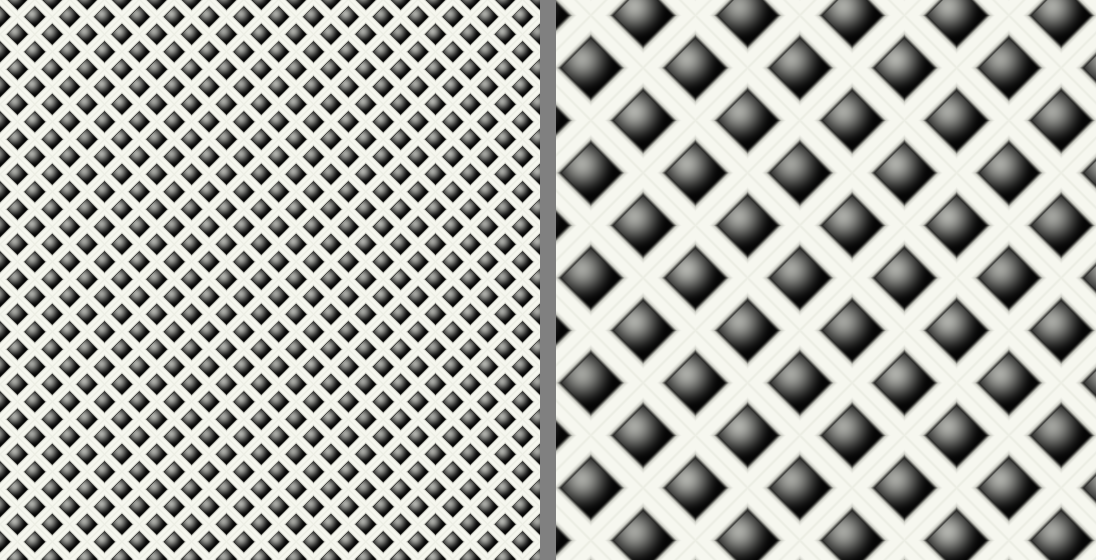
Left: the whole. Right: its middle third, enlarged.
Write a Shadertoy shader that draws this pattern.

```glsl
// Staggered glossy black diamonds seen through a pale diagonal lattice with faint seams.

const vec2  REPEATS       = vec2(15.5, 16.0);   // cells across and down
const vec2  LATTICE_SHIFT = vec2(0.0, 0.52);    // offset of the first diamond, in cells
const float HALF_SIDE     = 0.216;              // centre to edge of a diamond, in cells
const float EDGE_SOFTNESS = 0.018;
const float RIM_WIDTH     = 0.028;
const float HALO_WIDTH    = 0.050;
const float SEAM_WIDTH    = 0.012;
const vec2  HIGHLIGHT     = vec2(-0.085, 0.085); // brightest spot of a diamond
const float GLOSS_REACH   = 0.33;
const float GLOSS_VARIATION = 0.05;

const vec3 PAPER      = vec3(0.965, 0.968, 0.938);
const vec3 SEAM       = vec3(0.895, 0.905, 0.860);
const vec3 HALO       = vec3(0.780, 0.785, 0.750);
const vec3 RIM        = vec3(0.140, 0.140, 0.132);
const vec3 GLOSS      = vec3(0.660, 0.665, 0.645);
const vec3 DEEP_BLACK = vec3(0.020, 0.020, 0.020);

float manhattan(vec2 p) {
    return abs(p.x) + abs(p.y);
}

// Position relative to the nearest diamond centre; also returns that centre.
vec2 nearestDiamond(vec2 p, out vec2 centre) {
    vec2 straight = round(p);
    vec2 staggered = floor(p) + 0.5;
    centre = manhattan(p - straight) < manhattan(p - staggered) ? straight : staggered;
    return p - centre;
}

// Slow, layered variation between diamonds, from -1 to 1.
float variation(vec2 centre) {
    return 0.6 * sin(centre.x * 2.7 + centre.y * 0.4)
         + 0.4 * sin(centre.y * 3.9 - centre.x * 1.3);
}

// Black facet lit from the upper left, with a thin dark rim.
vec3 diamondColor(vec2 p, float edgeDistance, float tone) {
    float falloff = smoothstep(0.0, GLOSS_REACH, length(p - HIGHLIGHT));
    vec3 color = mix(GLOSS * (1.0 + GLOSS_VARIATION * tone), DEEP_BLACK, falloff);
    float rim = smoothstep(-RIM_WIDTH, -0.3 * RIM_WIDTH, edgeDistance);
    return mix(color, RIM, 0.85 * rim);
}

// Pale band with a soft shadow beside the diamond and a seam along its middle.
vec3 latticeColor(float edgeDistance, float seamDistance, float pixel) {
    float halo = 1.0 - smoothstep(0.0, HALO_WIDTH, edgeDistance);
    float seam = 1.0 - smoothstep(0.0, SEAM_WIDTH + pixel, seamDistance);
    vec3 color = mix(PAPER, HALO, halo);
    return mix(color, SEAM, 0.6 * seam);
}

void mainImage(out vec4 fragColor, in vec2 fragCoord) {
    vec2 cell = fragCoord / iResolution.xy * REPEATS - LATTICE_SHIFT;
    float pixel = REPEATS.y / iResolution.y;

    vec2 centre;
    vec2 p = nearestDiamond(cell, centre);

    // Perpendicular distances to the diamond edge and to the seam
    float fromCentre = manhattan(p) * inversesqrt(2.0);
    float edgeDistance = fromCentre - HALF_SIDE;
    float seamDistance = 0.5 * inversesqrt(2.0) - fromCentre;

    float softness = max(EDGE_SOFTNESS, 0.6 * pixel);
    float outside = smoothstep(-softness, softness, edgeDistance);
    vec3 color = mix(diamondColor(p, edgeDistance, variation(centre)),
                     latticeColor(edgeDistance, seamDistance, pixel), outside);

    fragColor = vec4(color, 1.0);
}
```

= = = = =

#### [Task description]
Print all records word for word, no images.

#### [Finished exercise]
Left: the whole. Right: its middle third, enlarged.
Write a Shadertoy shader that draws this pattern.

```glsl
// Staggered glossy black diamonds seen through a pale diagonal lattice with faint seams.

const vec2  REPEATS       = vec2(15.5, 16.0);   // cells across and down
const vec2  LATTICE_SHIFT = vec2(0.0, 0.52);    // offset of the first diamond, in cells
const float HALF_SIDE     = 0.216;              // centre to edge of a diamond, in cells
const float EDGE_SOFTNESS = 0.018;
const float RIM_WIDTH     = 0.028;
const float HALO_WIDTH    = 0.050;
const float SEAM_WIDTH    = 0.012;
const vec2  HIGHLIGHT     = vec2(-0.085, 0.085); // brightest spot of a diamond
const float GLOSS_REACH   = 0.33;
const float GLOSS_VARIATION = 0.05;

const vec3 PAPER      = vec3(0.965, 0.968, 0.938);
const vec3 SEAM       = vec3(0.895, 0.905, 0.860);
const vec3 HALO       = vec3(0.780, 0.785, 0.750);
const vec3 RIM        = vec3(0.140, 0.140, 0.132);
const vec3 GLOSS      = vec3(0.660, 0.665, 0.645);
const vec3 DEEP_BLACK = vec3(0.020, 0.020, 0.020);

float manhattan(vec2 p) {
    return abs(p.x) + abs(p.y);
}

// Position relative to the nearest diamond centre; also returns that centre.
vec2 nearestDiamond(vec2 p, out vec2 centre) {
    vec2 straight = round(p);
    vec2 staggered = floor(p) + 0.5;
    centre = manhattan(p - straight) < manhattan(p - staggered) ? straight : staggered;
    return p - centre;
}

// Slow, layered variation between diamonds, from -1 to 1.
float variation(vec2 centre) {
    return 0.6 * sin(centre.x * 2.7 + centre.y * 0.4)
         + 0.4 * sin(centre.y * 3.9 - centre.x * 1.3);
}

// Black facet lit from the upper left, with a thin dark rim.
vec3 diamondColor(vec2 p, float edgeDistance, float tone) {
    float falloff = smoothstep(0.0, GLOSS_REACH, length(p - HIGHLIGHT));
    vec3 color = mix(GLOSS * (1.0 + GLOSS_VARIATION * tone), DEEP_BLACK, falloff);
    float rim = smoothstep(-RIM_WIDTH, -0.3 * RIM_WIDTH, edgeDistance);
    return mix(color, RIM, 0.85 * rim);
}

// Pale band with a soft shadow beside the diamond and a seam along its middle.
vec3 latticeColor(float edgeDistance, float seamDistance, float pixel) {
    float halo = 1.0 - smoothstep(0.0, HALO_WIDTH, edgeDistance);
    float seam = 1.0 - smoothstep(0.0, SEAM_WIDTH + pixel, seamDistance);
    vec3 color = mix(PAPER, HALO, halo);
    return mix(color, SEAM, 0.6 * seam);
}

void mainImage(out vec4 fragColor, in vec2 fragCoord) {
    vec2 cell = fragCoord / iResolution.xy * REPEATS - LATTICE_SHIFT;
    float pixel = REPEATS.y / iResolution.y;

    vec2 centre;
    vec2 p = nearestDiamond(cell, centre);

    // Perpendicular distances to the diamond edge and to the seam
    float fromCentre = manhattan(p) * inversesqrt(2.0);
    float edgeDistance = fromCentre - HALF_SIDE;
    float seamDistance = 0.5 * inversesqrt(2.0) - fromCentre;

    float softness = max(EDGE_SOFTNESS, 0.6 * pixel);
    float outside = smoothstep(-softness, softness, edgeDistance);
    vec3 color = mix(diamondColor(p, edgeDistance, variation(centre)),
                     latticeColor(edgeDistance, seamDistance, pixel), outside);

    fragColor = vec4(color, 1.0);
}
```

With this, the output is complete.